→ **What to do**
Copy each line from the entries that the word "slice" appears in.

→ **Input records**
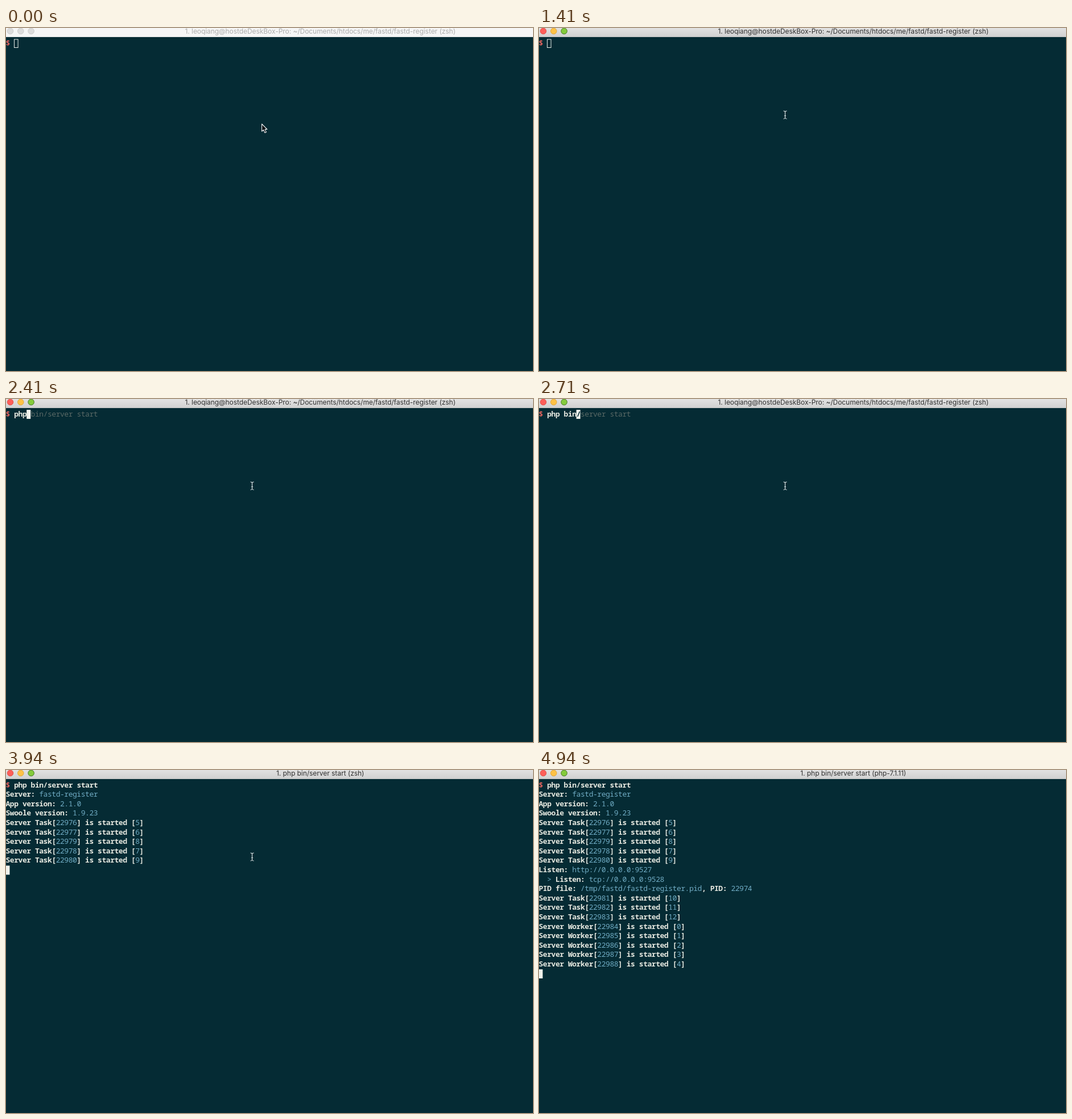
These frames come from a looping animation (926 by 604 pixels, 6.24 s). An HTML page:

```html
<!DOCTYPE html>
<html lang="en">
<head>
<meta charset="utf-8">
<title>Terminal</title>
<style>
html, body { margin: 0; width: 100%; height: 100%; overflow: hidden; background: #052b34; }
svg { display: block; width: 926px; height: 604px; }
.mono { font: 600 13px "Noto Sans Mono", monospace; letter-spacing: -0.455px; white-space: pre; fill: #e6e8e0; }
.title { font: 11.9px Inter, sans-serif; text-anchor: middle; }
.blue { fill: #70acc4; font-weight: 500; }
.hint { fill: #5a6966; font-weight: 500; }
.under { fill: #052b34; }
.prompt { fill: #e8645f; font-weight: 700; }
</style>
</head>
<body>
<svg viewBox="0 0 926 604">
  <defs>
    <linearGradient id="active" x2="0" y2="1">
      <stop offset="0" stop-color="#e2e2e2"/>
      <stop offset="1" stop-color="#d0d0d0"/>
    </linearGradient>
  </defs>
  <rect width="926" height="604" fill="#052b34"/>
  <rect id="bar" width="926" height="16"/>
  <rect id="edge" y="15" width="926" height="1"/>
  <g id="lights"></g>
  <text id="title" class="title" x="552.2" y="10"></text>
  <rect id="cursor"/>
  <g id="rows"></g>
  <path id="arrow" d="M0 0V13L3 10.3L5.3 15.5L7.8 14.4L5.6 9.4H9.3Z" fill="#071015" stroke="#f4f4f4" stroke-width="1.1" stroke-linejoin="round"/>
  <path id="beam" d="M-3 -7Q-0.4 -7 0 -5Q0.4 -7 3 -7M0 -5V5M-3 7Q-0.4 7 0 5Q0.4 7 3 7M-1.6 1.5H1.6" fill="none" stroke="#d5dcdd" stroke-width="1.2"/>
</svg>
<script>
const LOOP = 6240, CELL = 7.345, LINE = 16.6;
const NS = 'http://www.w3.org/2000/svg';
const $ = id => document.getElementById(id);
const command = 'php bin/server start';

function set(el, attrs) {
  for (const key in attrs) el.setAttribute(key, attrs[key]);
  return el;
}
const add = (parent, tag, attrs) => set(parent.appendChild(document.createElementNS(NS, tag)), attrs);

// Latest entry whose start time has passed
const at = (steps, t) => steps.reduce((last, step) => t >= step[0] ? step : last);

const started = (kind, pid, id) => `Server ${kind}[{${pid}}] is started [{${id}}]`;
const output = [
  'Server: {fastd-register}',
  'App version: {2.1.0}',
  'Swoole version: {1.9.23}',
  ...[[22976, 5], [22977, 6], [22979, 8], [22978, 7], [22980, 9]].map(p => started('Task', ...p)),
  'Listen: {http://0.0.0.0:9527}',
  '  {>} Listen: {tcp://0.0.0.0:9528}',
  'PID file: {/tmp/fastd/fastd-register.pid}, PID: {22974}',
  ...[0, 1, 2].map(i => started('Task', 22981 + i, 10 + i)),
  ...[0, 1, 2, 3, 4].map(i => started('Worker', 22984 + i, i))
];

const titles = [
  [0, '1. leoqiang@hostdeDeskBox-Pro: ~/Documents/htdocs/me/fastd/fastd-register (zsh)'],
  [3940, '1. php bin/server start (zsh)'],
  [4710, '1. php bin/server start (php-7.1.11)']
];
const typed = [
  [0, 0], [2060, 1], [2180, 2], [2410, 3], [2470, 4], [2530, 5], [2590, 6],
  [2710, 7], [3180, 8], [3290, 9], [3350, 15], [3650, 20]
];
const printed = [[0, 0], [3940, 8], [4060, output.length]];
const pointer = [
  [0, 449.5, 169], [1180, 441.5, 157.5], [1240, 433, 150.5], [1410, 432.5, 153],
  [4710, 455, 158], [4770, 560, 180], [4830, 730, 214], [4890, 919, 245], [4940, -50, -50]
];

const lights = [['#fc5e59', '#dd4b46'], ['#fdc246', '#dba238'], ['#84cb3c', '#3f7028']].map(([fill, stroke], i) => ({
  fill, stroke, el: add($('lights'), 'circle', { cx: 7.5 + i * 18.3, cy: 5.4, r: 5.3, 'stroke-width': 0.9 })
}));

function addRow(i) {
  return add($('rows'), 'text', { class: 'mono', x: -0.5, y: 30.6 + i * LINE });
}
function span(row, text, cls = '') {
  add(row, 'tspan', { class: cls }).textContent = text;
}

const input = addRow(0);
span(input, '$ ', 'prompt');
['', 'under', 'hint'].forEach(cls => span(input, '', cls));
const parts = [...input.children].slice(1);

const rows = output.map((line, i) => {
  const row = addRow(i + 1);
  line.split(/[{}]/).forEach((text, k) => span(row, text, k % 2 ? 'blue' : ''));
  return row;
});

function drawWindow(t) {
  const active = t >= 1410;
  set($('bar'), { fill: active ? 'url(#active)' : '#f6f6f6' });
  set($('edge'), { fill: active ? '#c2c4c4' : '#e4e6e6' });
  set($('title'), { fill: active ? '#303030' : '#acacac' });
  $('title').textContent = at(titles, t)[1];
  for (const { el, fill, stroke } of lights) {
    set(el, { fill: active ? fill : '#dddddd', stroke: active ? stroke : '#c9c9c9' });
  }
}

function drawText(t) {
  const n = at(typed, t)[1], shown = at(printed, t)[1];
  const hint = n > 2 ? command.slice(n) : '';
  parts[0].textContent = command.slice(0, n);
  parts[1].textContent = hint.slice(0, 1);
  parts[2].textContent = hint.slice(1);
  rows.forEach((row, i) => set(row, { visibility: i < shown ? 'visible' : 'hidden' }));

  const running = t >= 3880;
  const x = running ? -0.5 : (n + 2) * CELL - 0.5;
  const y = 19 + (running ? shown + 1 : 0) * LINE;
  set($('cursor'), t < 1530
    ? { x: x + 0.3, y: 20, width: 6.6, height: 14.5, fill: 'none', stroke: '#e8ebe6' }
    : { x, y, width: 7, height: 16, fill: '#f1f2ec', stroke: 'none' });
}

function drawPointer(t) {
  const [, x, y] = at(pointer, t);
  const beam = t >= 1410;
  set($('beam'), { transform: `translate(${x} ${y})`, visibility: beam ? 'visible' : 'hidden' });
  set($('arrow'), { transform: `translate(${x} ${y})`, visibility: beam ? 'hidden' : 'visible' });
}

function draw(t) {
  drawWindow(t);
  drawText(t);
  drawPointer(t);
}

const begin = performance.now();
function tick() {
  draw((performance.now() - begin) % LOOP);
  requestAnimationFrame(tick);
}
tick();
</script>
</body>
</html>
```
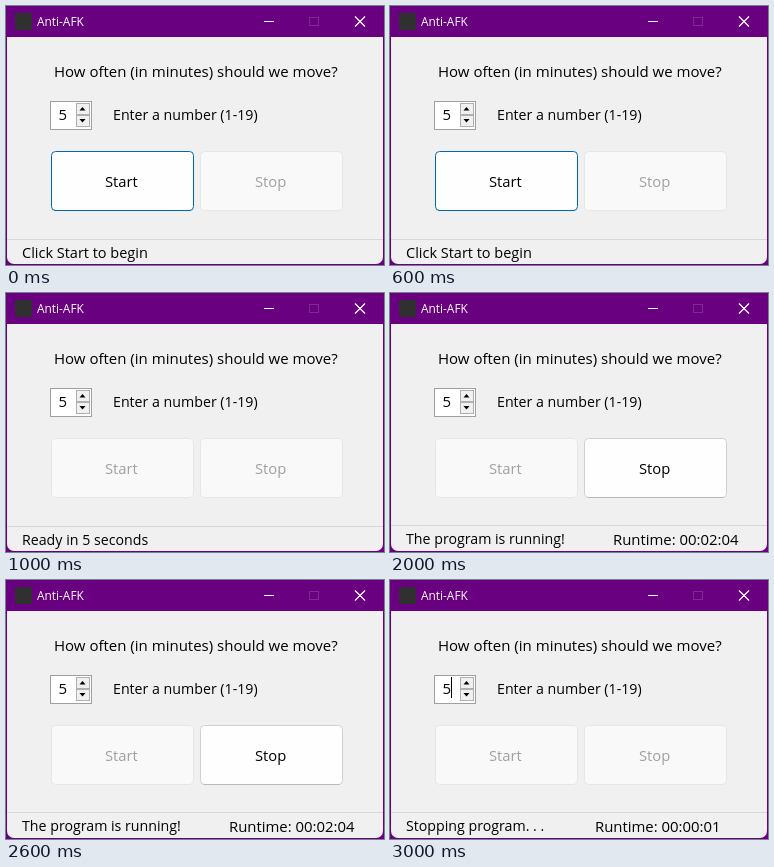
Animation of 378 by 259 pixels, one loop 4 s. Source, as an HTML page:

```html
<!DOCTYPE html>
<html lang="en">
<head>
<meta charset="utf-8">
<title>Anti-AFK</title>
<style>
  html, body { margin: 0; height: 100%; overflow: hidden; background: #69007f; }
  svg { display: block; width: 378px; height: 259px; }
  text { font: 14.2px "Open Sans", "Noto Sans", sans-serif; fill: #000; white-space: pre; }
  .big { font-size: 15px; }
  .button rect { fill: #f9f9f9; stroke: #e6e6e6; }
  .button text { font-size: 14.8px; text-anchor: middle; fill: #a0a0a0; }
  .button path { fill: none; stroke: none; }
  .on rect { fill: #fefefe; stroke: #d0d0d0; }
  .on text { fill: #000; }
  .on path { stroke: #b8b8b8; }
  .focus rect, .focus path { stroke: #0067b5; }
</style>
</head>
<body>
<svg viewBox="0 0 378 259">
  <!-- title bar -->
  <rect x="9" y="7" width="17" height="17" fill="#303030"/>
  <text x="31" y="20" style="font-size:11.9px;fill:#fff">Anti-AFK</text>
  <g fill="none" stroke="#fff">
    <path d="M258 15.5h10"/>
    <rect x="303.5" y="11.5" width="9" height="8" stroke="#7f2a92"/>
    <path d="M349 10.5l10 10m0-10l-10 10" stroke-width="1.2"/>
  </g>

  <!-- window body -->
  <path d="M1 31H377V251a7 7 0 0 1-7 7H8a7 7 0 0 1-7-7z" fill="#f0f0f0"/>
  <text class="big" x="48" y="71">How often (in minutes) should we move?</text>
  <text x="107" y="114">Enter a number (1-19)</text>

  <!-- number box -->
  <rect x="44.5" y="95.5" width="41" height="28" fill="#fff" stroke="#a0a0a0"/>
  <g fill="#f0f0f0" stroke="#b0b0b0">
    <rect x="70.5" y="97.5" width="13" height="11"/>
    <rect x="70.5" y="109.5" width="13" height="11"/>
  </g>
  <path d="M73.5 104.5h6l-3-3.5zM73.5 113h6l-3 3.5z"/>
  <text class="big" x="52.5" y="114">5</text>
  <path id="caret" d="M61.5 97v21" stroke="#000"/>

  <g id="start" class="button">
    <rect x="45.5" y="145.5" width="142" height="59" rx="4"/>
    <path d="M48.5 204.5h136"/>
    <text x="115.3" y="181">Start</text>
  </g>
  <g id="stop" class="button">
    <rect x="194.5" y="145.5" width="142" height="59" rx="4"/>
    <path d="M197.5 204.5h136"/>
    <text x="264.6" y="181">Stop</text>
  </g>

  <!-- status bar -->
  <path id="rule" d="M1 .5h376" stroke="#d7d7d7"/>
  <text id="status" x="16"></text>
  <text id="runtime" y="252" style="font-size:14.9px"></text>
</svg>
<script>
  const $ = id => document.getElementById(id);
  const STEP = 1000;
  const states = [
    { status: 'Click Start to begin', size: 14.5, start: 'on focus' },
    { status: 'Ready in 5 seconds' },
    { status: 'The program is running!', stop: 'on', runtime: 'Runtime: 00:02:04', x: 223 },
    { status: 'Stopping program. . .', runtime: 'Runtime: 00:00:01', x: 205, caret: true }
  ];
  let shown;

  function show(s) {
    const lift = s.runtime ? 1 : 0;
    $('start').setAttribute('class', 'button ' + (s.start || ''));
    $('stop').setAttribute('class', 'button ' + (s.stop || ''));
    $('caret').style.display = s.caret ? '' : 'none';
    $('rule').setAttribute('transform', `translate(0 ${233 - lift})`);
    $('status').textContent = s.status;
    $('status').style.fontSize = (s.size || 14.2) + 'px';
    $('status').setAttribute('y', 252 - lift);
    $('runtime').textContent = s.runtime || '';
    $('runtime').setAttribute('x', s.x || 0);
  }

  function tick() {
    const state = states[Math.floor(performance.now() / STEP) % states.length];
    if (state !== shown) show(shown = state);
    requestAnimationFrame(tick);
  }
  tick();
</script>
</body>
</html>
```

→ **Answer for this exercise**
const parts = [...input.children].slice(1);
  const hint = n > 2 ? command.slice(n) : '';
  parts[0].textContent = command.slice(0, n);
  parts[1].textContent = hint.slice(0, 1);
  parts[2].textContent = hint.slice(1);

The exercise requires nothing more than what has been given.